Satshabad: Not at all. I believe that software has the ability to help solve problems in many different domains and if, as a software engineer, you are curious and interested in understanding those problems (and more importantly the people who have them), then you can write useful code. I’ve certainly learned a lot more about biology and fermentation since joining, but it was never an obstacle to taking on or ramping up with new project work.


Max: What project(s) have you worked on so far that excited you the most?

Satshabad: My main project over the past year has been working on our customer website. There have been a series of sub-projects under this to launch new features and improvements along the way. What was so cool was seeing how the prioritization of features was directly tied to our customers’ feedback and requests. Shortly before I joined we had surveyed our customers about the features they wanted, and live data monitoring was at the top of the list. So, that’s where I started. We had to build a whole new site with a new API and migrate our entire database - it was a ton of work- but we launched it in only a few months.

The best part was the feedback we received almost immediately: customers were so grateful to be able to see their data live, but they also wanted to be able to graph all of their data dynamically. Software is never really finished, so the launch of the live data monitoring was really just a step towards additional features our customers wanted and needed. It was a huge engineering effort to get to that next step, but we did recently launch our new website where customers can now dynamically view and graph all of their data.

Again, the feedback we received from users was immensely gratifying. People told us that the new design was “beautiful,” or that it was “perfect, and just what I wanted.” It gave me such a warm and fuzzy feeling, and so much satisfaction, to be building tools that were adding value for our customers in their day to day work. Honestly, I blushed.


Max: I appreciate how such positive praise could make your work feel so worthwhile after the fact, but wasn’t your initial goal to be excited about coming to work every day?

Satshabad: I am happy to report that I met my goal for 2019 of being excited about coming in to work at least 4 days a week, not because of the results of my work, but because the work itself is enjoyable. Instead of feeling like a cog in a giant machine, I intimately understood the context for our prioritization efforts through actual conversations with customers about their needs. When you have the knowledge of what your company needs to achieve and what your customers need to succeed, you can’t justify work that isn’t critically important. This knowledge - that what I am doing every day is so vital - is what fuels my excitement and motivates me to work my hardest every day and to enjoy it while doing it.

Another key aspect of having such a positive experience is that Matt has been an amazing manager. His style of management is to empower: he always asks me if there is anything he can take off of my plate to allow me to focus on the work that excites me the most. There is real trust there, and he gives me an incredible amount of autonomy and responsibility- I feel like I’m working at a “role level” that is way higher than anything I could have done while at Google.

I’m also seriously, seriously impressed by the integrity, kindness, and thoughtfulness of both Matt and Will in their approach to running the company.


Max: What is keeping you excited about your work these days? What projects are in the pipeline for you?

Satshabad: We’re already hard at work on the next version of the customer site!
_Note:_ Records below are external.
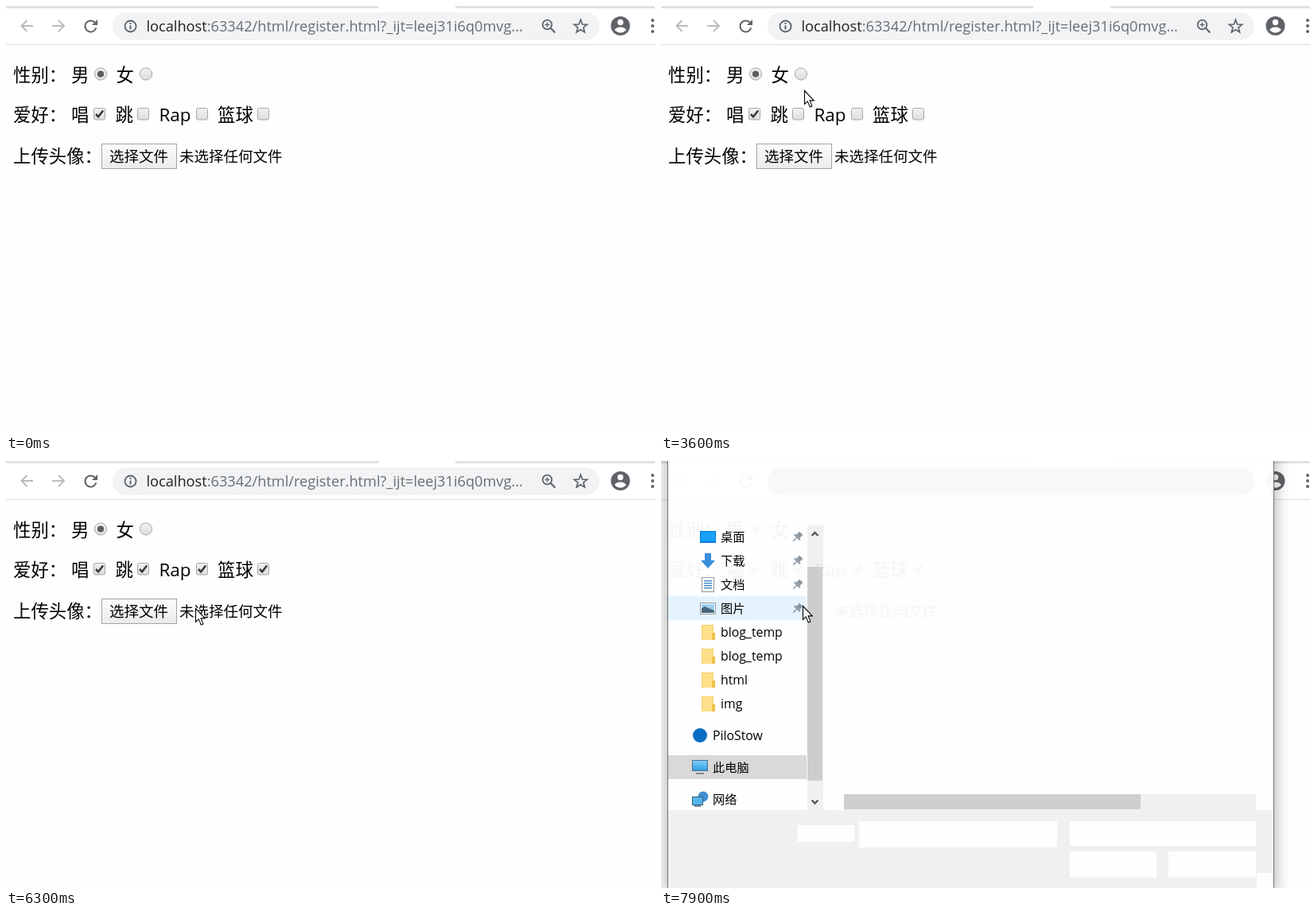
Recreate the animation shown at these times as an HTML page with a canvas. Size 816x537 px, loop 8000 ms.

```html
<!DOCTYPE html>
<html lang="zh-CN">
<head>
<meta charset="utf-8">
<title>Form demo</title>
<style>
  html, body { margin: 0; width: 100%; height: 100%; overflow: hidden; background: #fefefe; }
  canvas { display: block; }
</style>
</head>
<body>
<canvas id="stage" width="816" height="537"></canvas>
<script>
const stage = document.getElementById('stage').getContext('2d');
let ctx = stage;
const FONT = '"Open Sans", "Noto Sans CJK SC", "Noto Sans CJK", sans-serif';
const LOOP = 8000;
const GREY = '#5f6368';

// Pointer waypoints: time, x, y
const path = [
  [700, 804, 13], [800, 620, 45], [900, 435, 80], [1000, 290, 105], [1100, 205, 111],
  [1200, 168, 97], [1500, 169, 87], [2000, 169, 87], [2400, 136, 87], [2700, 119, 86],
  [2800, 119, 86], [3200, 166, 86], [3300, 166, 86], [3700, 184, 113], [4000, 174, 136],
  [4200, 172, 137], [4500, 253, 147], [4800, 247, 137], [5100, 247, 136], [5300, 324, 136],
  [5400, 324, 136], [5600, 320, 134], [6000, 320, 134], [6300, 238, 185], [6600, 178, 182]
];

const lerp = (a, b, k) => a + (b - a) * k;
const ramp = (t, a, b) => Math.max(0, Math.min(1, (t - a) / (b - a)));

function pointerAt(t) {
  if (t < path[0][0]) return null;
  const i = path.findIndex(p => p[0] > t);
  if (i < 0) return path[path.length - 1].slice(1);
  const a = path[i - 1], b = path[i], k = ramp(t, a[0], b[0]);
  return [lerp(a[1], b[1], k), lerp(a[2], b[2], k)].map(Math.round);
}

function rect(x, y, w, h, fill) {
  ctx.fillStyle = fill;
  ctx.fillRect(x, y, w, h);
}

function text(str, x, y, size, fill = '#000') {
  ctx.font = `${size}px ${FONT}`;
  ctx.fillStyle = fill;
  ctx.fillText(str, x, y);
}

function disc(x, y, r, fill) {
  ctx.beginPath();
  ctx.arc(x, y, r, 0, Math.PI * 2);
  ctx.fillStyle = fill;
  ctx.fill();
}

function trace(points, close) {
  ctx.beginPath();
  points.forEach(([x, y]) => ctx.lineTo(x, y));
  if (close) ctx.closePath();
}

function poly(points, fill) {
  trace(points, true);
  ctx.fillStyle = fill;
  ctx.fill();
}

function line(points, color, width = 2) {
  trace(points);
  ctx.strokeStyle = color;
  ctx.lineWidth = width;
  ctx.stroke();
}

function ring(x, y, r, color, width = 2, from = 0, to = Math.PI * 2) {
  ctx.beginPath();
  ctx.arc(x, y, r, from, to);
  ctx.strokeStyle = color;
  ctx.lineWidth = width;
  ctx.stroke();
}

function pill(fill) {
  ctx.beginPath();
  ctx.roundRect(134, 8, 612, 35, 17.5);
  ctx.fillStyle = fill;
  ctx.fill();
}

function shade(y, h, top, bottom) {
  const g = ctx.createLinearGradient(0, y, 0, y + h);
  g.addColorStop(0, top);
  g.addColorStop(1, bottom);
  return g;
}

function drawToolbar() {
  rect(0, 0, 816, 48, '#fff');
  rect(0, 0, 468, 3, '#dee1e6');
  rect(565, 0, 251, 3, '#dee1e6');
  rect(0, 48, 816, 1, '#dadce0');

  line([[34, 25], [20, 25]], '#babcbe');
  line([[26.5, 18], [19.5, 25], [26.5, 32]], '#babcbe');
  line([[58, 25], [72, 25]], '#babcbe');
  line([[66, 18], [73, 25], [66, 32]], '#babcbe');

  ring(106.5, 25.5, 7, GREY, 2, .25, 5.5);
  poly([[115, 17], [115, 24], [108, 24]], GREY);

  pill('#f1f3f4');
  ring(156.5, 25.5, 7, GREY, 1.8);
  rect(155.5, 24.5, 2, 5, GREY);
  rect(155.5, 21, 2, 2, GREY);

  text('localhost', 176.5, 32, 18.2, '#202124');
  const host = ctx.measureText('localhost').width;
  text(':63342/html/register.html?_ijt=leej31i6q0mvg...', 176.5 + host, 32, 18.2, '#6a6e73');

  ring(680.5, 23.5, 5.8, GREY, 1.8);
  line([[685, 28], [690.5, 33.5]], GREY, 2.2);
  line([[677.5, 23.5], [683.5, 23.5]], GREY, 1.4);
  line([[680.5, 20.5], [680.5, 26.5]], GREY, 1.4);

  const star = Array.from({ length: 10 }, (_, i) => {
    const a = i * Math.PI / 5 - Math.PI / 2, r = i % 2 ? 3.7 : 8.6;
    return [722.5 + r * Math.cos(a), 26 + r * Math.sin(a)];
  });
  trace(star, true);
  ctx.strokeStyle = GREY;
  ctx.lineWidth = 1.7;
  ctx.stroke();

  disc(772.5, 25, 12, GREY);
  disc(772.5, 20.5, 3.7, '#fff');
  ctx.beginPath();
  ctx.ellipse(772.5, 30.5, 7.2, 4, 0, Math.PI, 0);
  ctx.quadraticCurveTo(772.5, 37, 765.3, 30.5);
  ctx.fillStyle = '#fff';
  ctx.fill();
  [18, 25, 32].forEach(y => disc(813, y, 2, GREY));
}

function drawRadio(x, on) {
  const y = 85.5;
  disc(x, y, 7.6, shade(y - 8, 16, '#f2f2f2', '#dcdcdc'));
  ring(x, y, 7.6, '#a6a6a6', 1);
  if (on) disc(x, y, 4.1, '#5c5c5c');
}

function drawCheckbox(x, on) {
  ctx.beginPath();
  ctx.roundRect(x - 7, 128.5, 14, 14.5, 2);
  ctx.fillStyle = shade(128, 16, '#f2f2f2', '#dcdcdc');
  ctx.fill();
  ctx.strokeStyle = '#a6a6a6';
  ctx.lineWidth = 1;
  ctx.stroke();
  if (on) line([[x - 4.5, 136], [x - 1.4, 139.3], [x + 4.6, 131.5]], '#3a3a3a', 2.6);
}

function drawForm(t) {
  text('性别：', 9, 94.5, 22.4);
  text('男', 82, 94.5, 22.4);
  text('女', 138.5, 94.5, 22.4);
  const female = t >= 1700 && t < 2600;
  drawRadio(119, !female);
  drawRadio(176, female);

  text('爱好：', 9, 145, 22.4);
  [['唱', 82, 117.5, 0], ['跳', 137.5, 172.5, 4100], ['Rap', 192.5, 246.5, 5000], ['篮球', 266, 323.5, 5800]]
    .forEach(([label, x, box, at]) => {
      text(label, x, 145, 22.4);
      drawCheckbox(box, t >= at);
    });

  text('上传头像：', 9, 196.5, 22.4);
  const pressed = t >= 7100 && t < 7200;
  rect(120, 173, 95, 32, t >= 6500 ? '#939393' : '#a5a5a5');
  rect(121, 174, 93, 30, pressed ? shade(174, 30, '#e2e2e2', '#f0f0f0') : shade(174, 30, '#fbfbfb', '#ebebeb'));
  text('选择文件', 130, 196, 18.5);
  text('未选择任何文件', 218, 196, 18.5);
}

function drawTooltip(t) {
  const k = ramp(t, 6600, 6900);
  if (!k) return;
  ctx.globalAlpha = k;
  rect(194, 202, 121, 31, '#fdfdfd');
  ctx.strokeStyle = '#e2e2e2';
  ctx.lineWidth = 1;
  ctx.strokeRect(194.5, 202.5, 120, 30);
  text('未选择任何文件', 202, 222, 14.6, '#d2d2d2');
  ctx.globalAlpha = 1;
}

function chevron(x, y, dir) {
  line([[x - 4, y + 2 * dir], [x, y - 2 * dir], [x + 4, y + 2 * dir]], '#505050', 2.4);
}

function drawShadow() {
  ctx.save();
  ctx.beginPath();
  ctx.rect(-60, -60, 960, 700);
  ctx.rect(8, -40, 763, 580);
  ctx.clip('evenodd');
  ctx.shadowColor = 'rgba(0,0,0,.36)';
  ctx.shadowBlur = 20;
  ctx.shadowOffsetY = 4;
  rect(8, -40, 763, 580, '#fff');
  ctx.restore();
}

function drawFrame() {
  drawShadow();
  rect(8, -40, 763, 580, '#6e6e6e');
  rect(9, -40, 761, 579, '#fff');
  rect(184, 81, 20, 358, '#f0f0f0');
  rect(184, 133, 19, 269, '#cdcdcd');
  chevron(193.5, 92, 1);
  chevron(193.5, 428.5, -1);
  rect(230, 419, 518, 20, '#f0f0f0');
  rect(230, 419, 373, 19, '#cdcdcd');
  rect(9, 439, 761, 100, '#f0f0f0');
  [[172, 458, 71, 21], [249, 453, 249, 33], [514, 453, 234, 31],
   [514, 491, 109, 33], [638, 491, 110, 33], [749, 518, 21, 21]]
    .forEach(([x, y, w, h]) => rect(x, y, w, h, '#fefefe'));
}

function pin(y) {
  ctx.save();
  ctx.translate(172, y);
  ctx.rotate(Math.PI / 4);
  rect(-3, -6, 6, 6, '#8c969f');
  rect(-5, 0, 10, 2, '#8c969f');
  rect(-.7, 2, 1.4, 6, '#8c969f');
  ctx.restore();
}

const icons = {
  desktop(y) {
    rect(49, y - 7, 20, 15, '#0078d7');
    rect(50, y - 6, 18, 12, '#18a0fb');
  },
  download(y) {
    poly([[55, y - 9], [63, y - 9], [63, y], [68, y], [59, y + 10], [50, y], [55, y]], '#3a8ddb');
  },
  document(y) {
    rect(51, y - 9, 16, 19, '#8b98a3');
    rect(52, y - 8, 14, 17, '#fff');
    [-5, -2, 1, 4].forEach(d => rect(54, y + d, 10, 1.5, '#4a90c8'));
  },
  picture(y) {
    rect(49, y - 7, 20, 15, '#8f9aa3');
    rect(50, y - 6, 18, 13, '#fff');
    rect(51, y - 5, 16, 11, '#9fd0ee');
    poly([[51, y + 6], [51, y], [55, y - 2], [67, y + 3], [67, y + 6]], '#47677c');
  },
  folder(y) {
    rect(51, y - 9, 15, 19, '#f5cf68');
    rect(52, y - 8, 13, 18, '#ffe08a');
    rect(64, y + 1, 4, 9, '#f0c04c');
  },
  cloud(y) {
    disc(49, y, 9, '#0a6cc4');
  },
  computer(y) {
    rect(39, y - 9, 20, 14, '#4a6e8a');
    rect(40, y - 8, 18, 12, shade(y - 8, 12, '#7fd0f8', '#2f9fe3'));
    rect(44, y + 7, 10, 2, '#7d8a94');
  },
  network(y) {
    disc(53, y - 3, 6.5, '#3f8fd0');
    rect(39, y - 3, 14, 11, '#33607f');
    rect(40, y - 2, 12, 9, '#55b6ee');
    rect(42, y + 8, 8, 2, '#7d8a94');
  }
};

const places = [
  ['desktop', '桌面', 95], ['download', '下载', 125], ['document', '文档', 155], ['picture', '图片', 185],
  ['folder', 'blog_temp', 215], ['folder', 'blog_temp', 245], ['folder', 'html', 275], ['folder', 'img', 305],
  ['cloud', 'PiloStow', 345], ['computer', '此电脑', 385], ['network', '网络', 425]
];

function drawPlaces() {
  rect(9, 170, 174, 30, '#e5f3ff');
  rect(9, 370, 174, 30, '#d9d9d9');
  places.forEach(([icon, label, y], i) => {
    icons[icon](y);
    const latin = label.charCodeAt(0) < 128;
    text(label, i < 8 ? 75 : 65, y + 5.5, latin ? 15.8 : 15.2);
    if (i < 4) pin(y);
  });
}

// The window is painted once, then fades and grows as one layer
const MARGIN = 40;
const layer = document.createElement('canvas');
layer.width = 816;
layer.height = 620;

function paintLayer() {
  ctx = layer.getContext('2d');
  ctx.translate(0, MARGIN);
  drawFrame();
  ctx = stage;
}

function drawDialog(t) {
  if (t < 7600) return;
  const scale = lerp(.986, 1, ramp(t, 7600, 7800));
  ctx.save();
  ctx.translate(265, 160);
  ctx.scale(scale, scale);
  ctx.translate(-265, -160);
  ctx.globalAlpha = t < 7700 ? .66 : t < 7800 ? .88 : .955;
  ctx.drawImage(layer, 0, -MARGIN);
  ctx.globalAlpha = 1;
  if (t >= 7800) {
    pill('#f8f8f8');
    rect(184, 133, 19, 269, '#cdcdcd');
    drawPlaces();
  }
  ctx.restore();
}

function drawPointer(t) {
  const p = pointerAt(t);
  if (!p) return;
  ctx.save();
  ctx.translate(p[0] + .5, p[1] + .5);
  poly([[0, 0], [0, 17], [3.8, 13.4], [6.8, 20.6], [9.4, 19.4], [6.6, 12.4], [11.8, 12.4]], '#fff');
  ctx.strokeStyle = '#000';
  ctx.lineWidth = 1.1;
  ctx.stroke();
  ctx.restore();
}

function frame() {
  const t = Math.floor(performance.now() % LOOP / 100) * 100;
  rect(0, 0, 816, 537, '#fefefe');
  drawToolbar();
  drawForm(t);
  drawTooltip(t);
  drawDialog(t);
  drawPointer(t);
  requestAnimationFrame(frame);
}

paintLayer();
frame();
</script>
</body>
</html>
```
While everything we’ve done to date has enabled customers to monitor their process live and to dynamically graph their data, the designing of protocols has occurred outside of our software. Our goal is to make biomanufacturing R&D an entirely digital experience, mediated completely through our website, and so we’re working on building an interface now to enable customers to design their experiments directly through our software.

This is a huge undertaking and requires some really complex engineering and UX/UI work, but it has been a blast so far. I’m enjoying working on breaking down this massive project into smaller parts and thinking about what to build and in what order. We have so much more to go, and I look forward to working on it every day.